It also includes the level of voting power that the community is given through the voting strategy contract. Round operators can choose to implement Quadratic Funding or another mechanism that incorporates more plural decision-making or limit voting to a centralized group of judges. As a result, the fact that a protocol is run on Gitcoin’s grants protocol doesn’t guarantee that it is pluralistic because it is a permissionless, censorship-resistant tool that supports any round. However, it still remains a transparent alternative to centralized, black box platforms, and it remains easier to audit fund movement through blockchain.
We also believe that our grants protocol serves as a valuable form of community intelligence to ecosystem leaders and other community members through its flexibility and allowance for pluralism. The types of projects that receive votes to be funded are a valuable signal of a community’s values and priorities. Hence, we think of our grants protocol as much as an organizing tool to overcome coordination problems as we think of it as a funding protocol.
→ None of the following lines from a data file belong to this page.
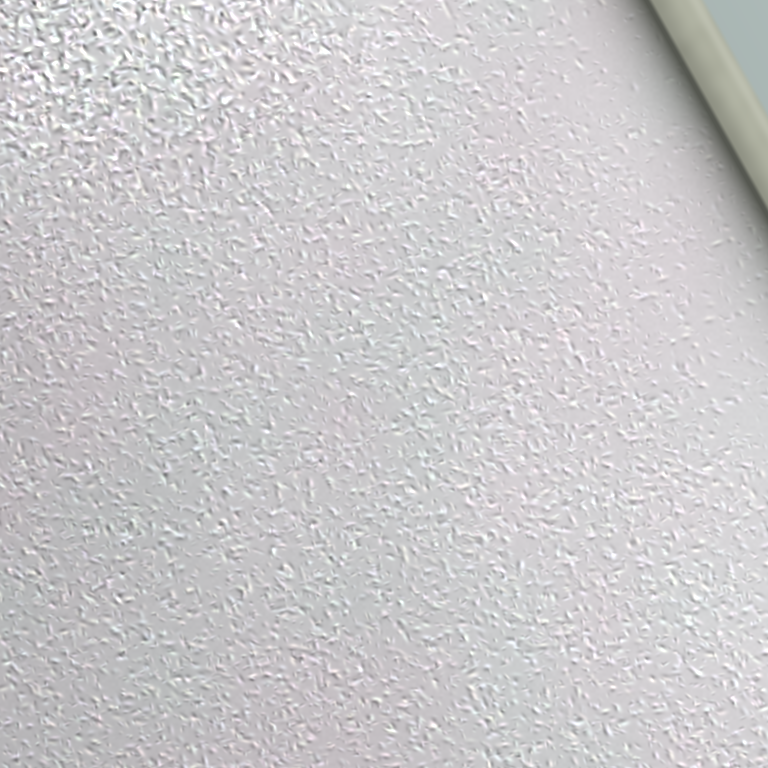
This texture is drawn by a Shadertoy shader. Its source:

```glsl
// Pale metallic flake surface with a coarse glittering corner, a soft shadow and a slanted rail.
// Each flake is a rotated soft ellipse with a dark side, scattered on jittered grids;
// smooth masks over the canvas vary the flake density, contrast and base tone.

const vec3 SHADOW_COLOR = vec3(0.31, 0.32, 0.29);
const vec3 RAIL_COLOR   = vec3(0.64, 0.65, 0.59);
const vec3 RIM_COLOR    = vec3(0.76, 0.77, 0.71);
const vec3 PANE_COLOR   = vec3(0.67, 0.72, 0.71);

float hash(vec2 p) {
    return fract(sin(dot(p, vec2(127.1, 311.7))) * 43758.5453);
}

float valueNoise(vec2 p) {
    vec2 cell = floor(p);
    vec2 f = fract(p);
    f = f * f * (3.0 - 2.0 * f);
    float low = mix(hash(cell), hash(cell + vec2(1.0, 0.0)), f.x);
    float high = mix(hash(cell + vec2(0.0, 1.0)), hash(cell + vec2(1.0, 1.0)), f.x);
    return mix(low, high, f.y);
}

// Soft ellipse, with size given as the two radii
float softEllipse(vec2 p, vec2 size) {
    vec2 q = p / size;
    return exp(-dot(q, q));
}

// Signed, faintly tinted light of one layer of flakes
vec3 flakeLayer(vec2 uv, float count, float density, float turn, float seed) {
    vec2 p = uv * count;
    vec2 cell = floor(p);
    vec3 light = vec3(0.0);
    for (int j = -1; j <= 1; j++) {
        for (int i = -1; i <= 1; i++) {
            vec2 id = cell + vec2(float(i), float(j));
            vec2 key = id + seed;
            vec2 center = id + vec2(hash(key + 3.1), hash(key + 17.7));
            float present = smoothstep(-0.08, 0.08, density - hash(key + 41.3));
            float angle = -0.5 + turn * (hash(key + 29.9) - 0.5);
            float c = cos(angle);
            float s = sin(angle);
            vec2 d = p - center;
            d = vec2(c * d.x + s * d.y, c * d.y - s * d.x);
            vec2 size = vec2(mix(0.28, 0.56, hash(key + 53.2)), mix(0.17, 0.25, hash(key + 67.4)));
            float side = hash(key + 71.6) < 0.65 ? 1.0 : -1.0;
            float bright = softEllipse(d, size);
            float dark = softEllipse(d + vec2(0.12, 0.34 * side), size * vec2(0.9, 1.0));
            float power = mix(0.45, 1.25, hash(key + 83.5));
            vec3 tint = 1.0 + 0.13 * cos(6.2832 * (hash(key + 97.8) + vec3(0.0, 0.33, 0.67)));
            light += present * power * (bright * tint - 0.85 * dark);
        }
    }
    return light;
}

// Smooth base coat with cloudy pink and cool patches
vec3 baseCoat(vec2 uv, float glare) {
    float tone = mix(0.725, 0.85, smoothstep(0.0, 1.0, 0.75 * uv.x + 0.35 * uv.y));
    tone += 0.03 * glare + 0.025 * (valueNoise(uv * 6.0) - 0.5);
    float streak = exp(-pow((uv.x - 0.487) / 0.009, 2.0)) * smoothstep(0.6, 1.0, uv.y);
    float hue = valueNoise(uv * 9.0 + 40.0) - 0.5;
    return tone + 0.025 * streak + vec3(0.002, -0.005, 0.004) + hue * vec3(0.025, -0.008, 0.006);
}

// Shadow, rail and pane placed by the signed distance to the slanted edge
vec3 addRail(vec3 color, vec2 uv, float edge) {
    float shade = exp(min(edge + 0.006, 0.0) / 0.034);
    color = mix(color, SHADOW_COLOR, 0.95 * shade);
    float grime = valueNoise(uv * 45.0) - 0.5;
    vec3 rail = RAIL_COLOR * mix(0.88, 1.06, smoothstep(0.0, 0.035, edge)) + 0.03 * grime;
    rail = mix(rail, RIM_COLOR, 0.7 * exp(-pow((edge - 0.051) / 0.007, 2.0)));
    vec3 pane = PANE_COLOR + 0.15 * (edge - 0.1);
    rail = mix(rail, pane, smoothstep(0.056, 0.064, edge));
    return mix(color, rail, smoothstep(-0.003, 0.004, edge));
}

void mainImage(out vec4 fragColor, in vec2 fragCoord) {
    vec2 uv = fragCoord / iResolution.xy;
    float edge = dot(uv - vec2(0.846, 1.0), vec2(0.871, 0.491));

    // Masks: glittering corner, and the calm zone along the shadow
    float glare = 1.0 - smoothstep(0.08, 0.62, length((uv - vec2(0.08, 1.0)) * vec2(1.0, 1.35)));
    float calm = smoothstep(-0.34, -0.06, edge);
    float patches = valueNoise(uv * 14.0 + 7.0) - 0.5;

    // Coarse flakes fill the corner, finer ones cover the rest
    float density = mix(0.6, 0.22, calm) + 0.25 * patches;
    float contrast = mix(0.16, 0.11, calm) + 0.06 * glare;
    vec3 fine = flakeLayer(uv, 78.0, density, 1.7, 0.0)
              + 0.65 * flakeLayer(uv, 118.0, density * 0.8, 2.2, 210.0);
    vec3 coarse = flakeLayer(uv, 62.0, glare * 1.25, 2.6, 430.0);

    vec3 color = baseCoat(uv, glare);
    color += contrast * fine + 0.24 * glare * coarse;
    color += 0.02 * (valueNoise(uv * 230.0) - 0.5);
    color = addRail(color, uv, edge);
    fragColor = vec4(clamp(color, 0.0, 1.0), 1.0);
}
```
It has the potential to change the paradigm of existing funding infrastructure by making the community a core unit of peer-to-peer funding, where previous apps have focused their efforts on the individual, and also makes it easier to allocate resources internally within growing ecosystems.
Experimenting with the new protocol
On the Optimism network, you can explore Gitcoin’s grants protocol more during the upcoming test round. Gitcoin is partnering with the Optimism Foundation to run the second retroactive public goods funding round supporting open-source developers who are crucial to maintaining key parts of Optimism’s technology.
The nomination window will be open from January 3 to January 17 2023. The approval and signup deadline ends on January 24. The voting period will last from January 31 to February 10.
While we’re currently refining our documentation, the code repository for the MVP of our protocol is open-source, and can be found here. We welcome interested contributors who want to take a deeper dive.
Stay tuned for more information on the application and selection process for Optimism RPGF Round 2 in the coming weeks! Follow @OptimismGov on Twitter and subscribe to the RetroPGF newsletter to stay in the loop.